-- Your objective --
Copy each line of the entries below that contains the string "define".
===== Data records =====
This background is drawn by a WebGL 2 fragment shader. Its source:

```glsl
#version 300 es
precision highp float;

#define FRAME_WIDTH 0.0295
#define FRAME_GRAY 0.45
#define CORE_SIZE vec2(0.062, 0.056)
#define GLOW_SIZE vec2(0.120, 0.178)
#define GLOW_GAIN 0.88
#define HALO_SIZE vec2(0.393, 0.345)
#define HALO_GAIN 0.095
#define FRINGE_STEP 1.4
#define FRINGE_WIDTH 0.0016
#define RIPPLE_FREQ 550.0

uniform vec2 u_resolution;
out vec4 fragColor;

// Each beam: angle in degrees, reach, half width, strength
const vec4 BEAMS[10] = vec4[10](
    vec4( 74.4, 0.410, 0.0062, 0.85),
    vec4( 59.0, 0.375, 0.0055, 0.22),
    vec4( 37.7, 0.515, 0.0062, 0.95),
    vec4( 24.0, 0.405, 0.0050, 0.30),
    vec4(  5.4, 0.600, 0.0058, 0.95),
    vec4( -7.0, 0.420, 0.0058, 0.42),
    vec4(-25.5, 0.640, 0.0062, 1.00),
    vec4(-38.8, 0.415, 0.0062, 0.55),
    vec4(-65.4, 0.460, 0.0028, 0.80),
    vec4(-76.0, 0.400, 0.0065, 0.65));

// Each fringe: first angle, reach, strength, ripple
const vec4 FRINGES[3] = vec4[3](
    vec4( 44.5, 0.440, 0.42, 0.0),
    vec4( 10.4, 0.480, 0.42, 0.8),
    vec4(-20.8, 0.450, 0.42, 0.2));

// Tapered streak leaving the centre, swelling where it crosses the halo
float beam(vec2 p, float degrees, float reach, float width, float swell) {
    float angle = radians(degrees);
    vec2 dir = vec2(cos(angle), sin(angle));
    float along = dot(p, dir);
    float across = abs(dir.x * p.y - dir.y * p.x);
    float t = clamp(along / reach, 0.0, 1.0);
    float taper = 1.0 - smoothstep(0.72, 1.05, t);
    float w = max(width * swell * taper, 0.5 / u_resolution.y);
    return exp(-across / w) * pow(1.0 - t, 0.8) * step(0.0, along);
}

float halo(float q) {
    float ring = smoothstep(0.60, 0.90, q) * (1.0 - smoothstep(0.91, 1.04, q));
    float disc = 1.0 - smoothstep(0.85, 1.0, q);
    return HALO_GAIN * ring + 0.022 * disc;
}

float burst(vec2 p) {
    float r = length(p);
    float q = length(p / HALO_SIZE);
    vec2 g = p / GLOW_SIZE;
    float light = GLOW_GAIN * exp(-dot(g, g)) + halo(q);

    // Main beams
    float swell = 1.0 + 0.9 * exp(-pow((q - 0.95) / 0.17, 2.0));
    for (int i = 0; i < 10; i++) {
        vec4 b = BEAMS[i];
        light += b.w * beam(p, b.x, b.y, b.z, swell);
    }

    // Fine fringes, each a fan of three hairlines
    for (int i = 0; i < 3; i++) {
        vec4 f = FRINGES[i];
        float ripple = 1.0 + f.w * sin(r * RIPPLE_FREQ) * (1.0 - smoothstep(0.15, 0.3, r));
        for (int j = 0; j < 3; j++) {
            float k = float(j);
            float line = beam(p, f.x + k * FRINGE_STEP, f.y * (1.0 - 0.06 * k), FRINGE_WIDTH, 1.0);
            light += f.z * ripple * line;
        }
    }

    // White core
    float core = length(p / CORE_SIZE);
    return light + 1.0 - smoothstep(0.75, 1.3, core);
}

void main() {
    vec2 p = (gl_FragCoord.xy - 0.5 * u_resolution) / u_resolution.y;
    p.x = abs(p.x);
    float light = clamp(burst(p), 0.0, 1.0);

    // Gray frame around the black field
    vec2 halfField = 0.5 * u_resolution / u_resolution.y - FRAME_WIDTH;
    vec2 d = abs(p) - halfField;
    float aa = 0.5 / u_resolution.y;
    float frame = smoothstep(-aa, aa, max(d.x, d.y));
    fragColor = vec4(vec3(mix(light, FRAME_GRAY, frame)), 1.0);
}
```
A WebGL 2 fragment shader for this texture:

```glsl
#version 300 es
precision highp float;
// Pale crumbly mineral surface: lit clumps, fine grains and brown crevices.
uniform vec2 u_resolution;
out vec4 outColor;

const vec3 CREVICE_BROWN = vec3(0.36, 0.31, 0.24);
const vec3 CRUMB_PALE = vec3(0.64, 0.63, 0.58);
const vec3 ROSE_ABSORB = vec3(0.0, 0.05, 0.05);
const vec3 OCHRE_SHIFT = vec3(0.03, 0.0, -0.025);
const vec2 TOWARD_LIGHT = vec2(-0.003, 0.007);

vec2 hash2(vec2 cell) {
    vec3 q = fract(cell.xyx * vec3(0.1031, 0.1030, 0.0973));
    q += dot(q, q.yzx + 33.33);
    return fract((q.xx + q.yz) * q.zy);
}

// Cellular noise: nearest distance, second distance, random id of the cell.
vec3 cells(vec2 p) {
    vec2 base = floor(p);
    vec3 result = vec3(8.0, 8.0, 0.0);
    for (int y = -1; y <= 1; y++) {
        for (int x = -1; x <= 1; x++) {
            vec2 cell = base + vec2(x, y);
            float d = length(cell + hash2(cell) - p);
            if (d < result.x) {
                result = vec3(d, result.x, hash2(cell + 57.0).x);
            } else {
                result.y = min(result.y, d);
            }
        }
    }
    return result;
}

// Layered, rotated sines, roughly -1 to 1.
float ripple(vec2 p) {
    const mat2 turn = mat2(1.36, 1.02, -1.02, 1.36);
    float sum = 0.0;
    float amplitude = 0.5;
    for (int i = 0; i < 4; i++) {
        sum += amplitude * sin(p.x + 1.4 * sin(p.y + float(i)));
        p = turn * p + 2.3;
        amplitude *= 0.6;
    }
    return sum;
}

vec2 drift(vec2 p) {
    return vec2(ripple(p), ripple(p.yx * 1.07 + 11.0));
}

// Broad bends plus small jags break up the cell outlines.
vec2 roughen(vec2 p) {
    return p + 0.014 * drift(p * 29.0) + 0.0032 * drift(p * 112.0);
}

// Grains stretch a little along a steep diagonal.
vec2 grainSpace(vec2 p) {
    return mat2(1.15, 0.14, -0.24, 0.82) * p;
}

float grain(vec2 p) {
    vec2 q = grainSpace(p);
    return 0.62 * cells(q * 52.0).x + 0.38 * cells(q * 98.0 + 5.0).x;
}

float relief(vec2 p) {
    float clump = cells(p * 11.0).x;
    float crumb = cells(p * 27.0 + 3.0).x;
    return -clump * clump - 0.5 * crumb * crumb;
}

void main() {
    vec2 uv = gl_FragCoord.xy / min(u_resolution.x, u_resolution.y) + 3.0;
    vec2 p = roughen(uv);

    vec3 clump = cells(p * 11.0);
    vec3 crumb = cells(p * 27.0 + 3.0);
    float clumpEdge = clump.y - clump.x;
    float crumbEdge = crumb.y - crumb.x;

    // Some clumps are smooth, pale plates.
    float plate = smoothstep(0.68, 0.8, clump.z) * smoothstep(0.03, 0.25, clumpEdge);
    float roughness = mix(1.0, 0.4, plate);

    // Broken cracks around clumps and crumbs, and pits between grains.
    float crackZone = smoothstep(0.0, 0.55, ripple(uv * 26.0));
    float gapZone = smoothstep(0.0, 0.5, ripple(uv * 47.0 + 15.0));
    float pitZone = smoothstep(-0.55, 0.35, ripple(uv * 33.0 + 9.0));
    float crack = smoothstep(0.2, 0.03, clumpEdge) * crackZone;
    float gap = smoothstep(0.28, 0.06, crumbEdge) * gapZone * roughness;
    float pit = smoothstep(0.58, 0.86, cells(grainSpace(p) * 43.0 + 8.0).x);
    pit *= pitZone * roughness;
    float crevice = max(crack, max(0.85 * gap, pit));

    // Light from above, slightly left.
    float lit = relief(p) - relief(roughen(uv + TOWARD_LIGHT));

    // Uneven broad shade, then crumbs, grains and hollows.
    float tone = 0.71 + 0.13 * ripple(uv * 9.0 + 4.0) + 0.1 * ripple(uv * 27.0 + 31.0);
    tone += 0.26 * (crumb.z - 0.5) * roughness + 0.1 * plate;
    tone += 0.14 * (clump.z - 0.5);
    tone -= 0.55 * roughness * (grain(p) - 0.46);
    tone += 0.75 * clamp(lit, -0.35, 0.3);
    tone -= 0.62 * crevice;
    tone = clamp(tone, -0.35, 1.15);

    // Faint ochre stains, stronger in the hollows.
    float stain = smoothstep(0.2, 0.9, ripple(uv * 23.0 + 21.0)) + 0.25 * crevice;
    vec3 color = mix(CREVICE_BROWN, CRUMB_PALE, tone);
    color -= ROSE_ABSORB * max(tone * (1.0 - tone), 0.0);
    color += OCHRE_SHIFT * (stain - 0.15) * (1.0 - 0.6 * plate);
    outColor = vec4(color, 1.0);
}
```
=====
-- Answer --
#define FRAME_WIDTH 0.0295
#define FRAME_GRAY 0.45
#define CORE_SIZE vec2(0.062, 0.056)
#define GLOW_SIZE vec2(0.120, 0.178)
#define GLOW_GAIN 0.88
#define HALO_SIZE vec2(0.393, 0.345)
#define HALO_GAIN 0.095
#define FRINGE_STEP 1.4
#define FRINGE_WIDTH 0.0016
#define RIPPLE_FREQ 550.0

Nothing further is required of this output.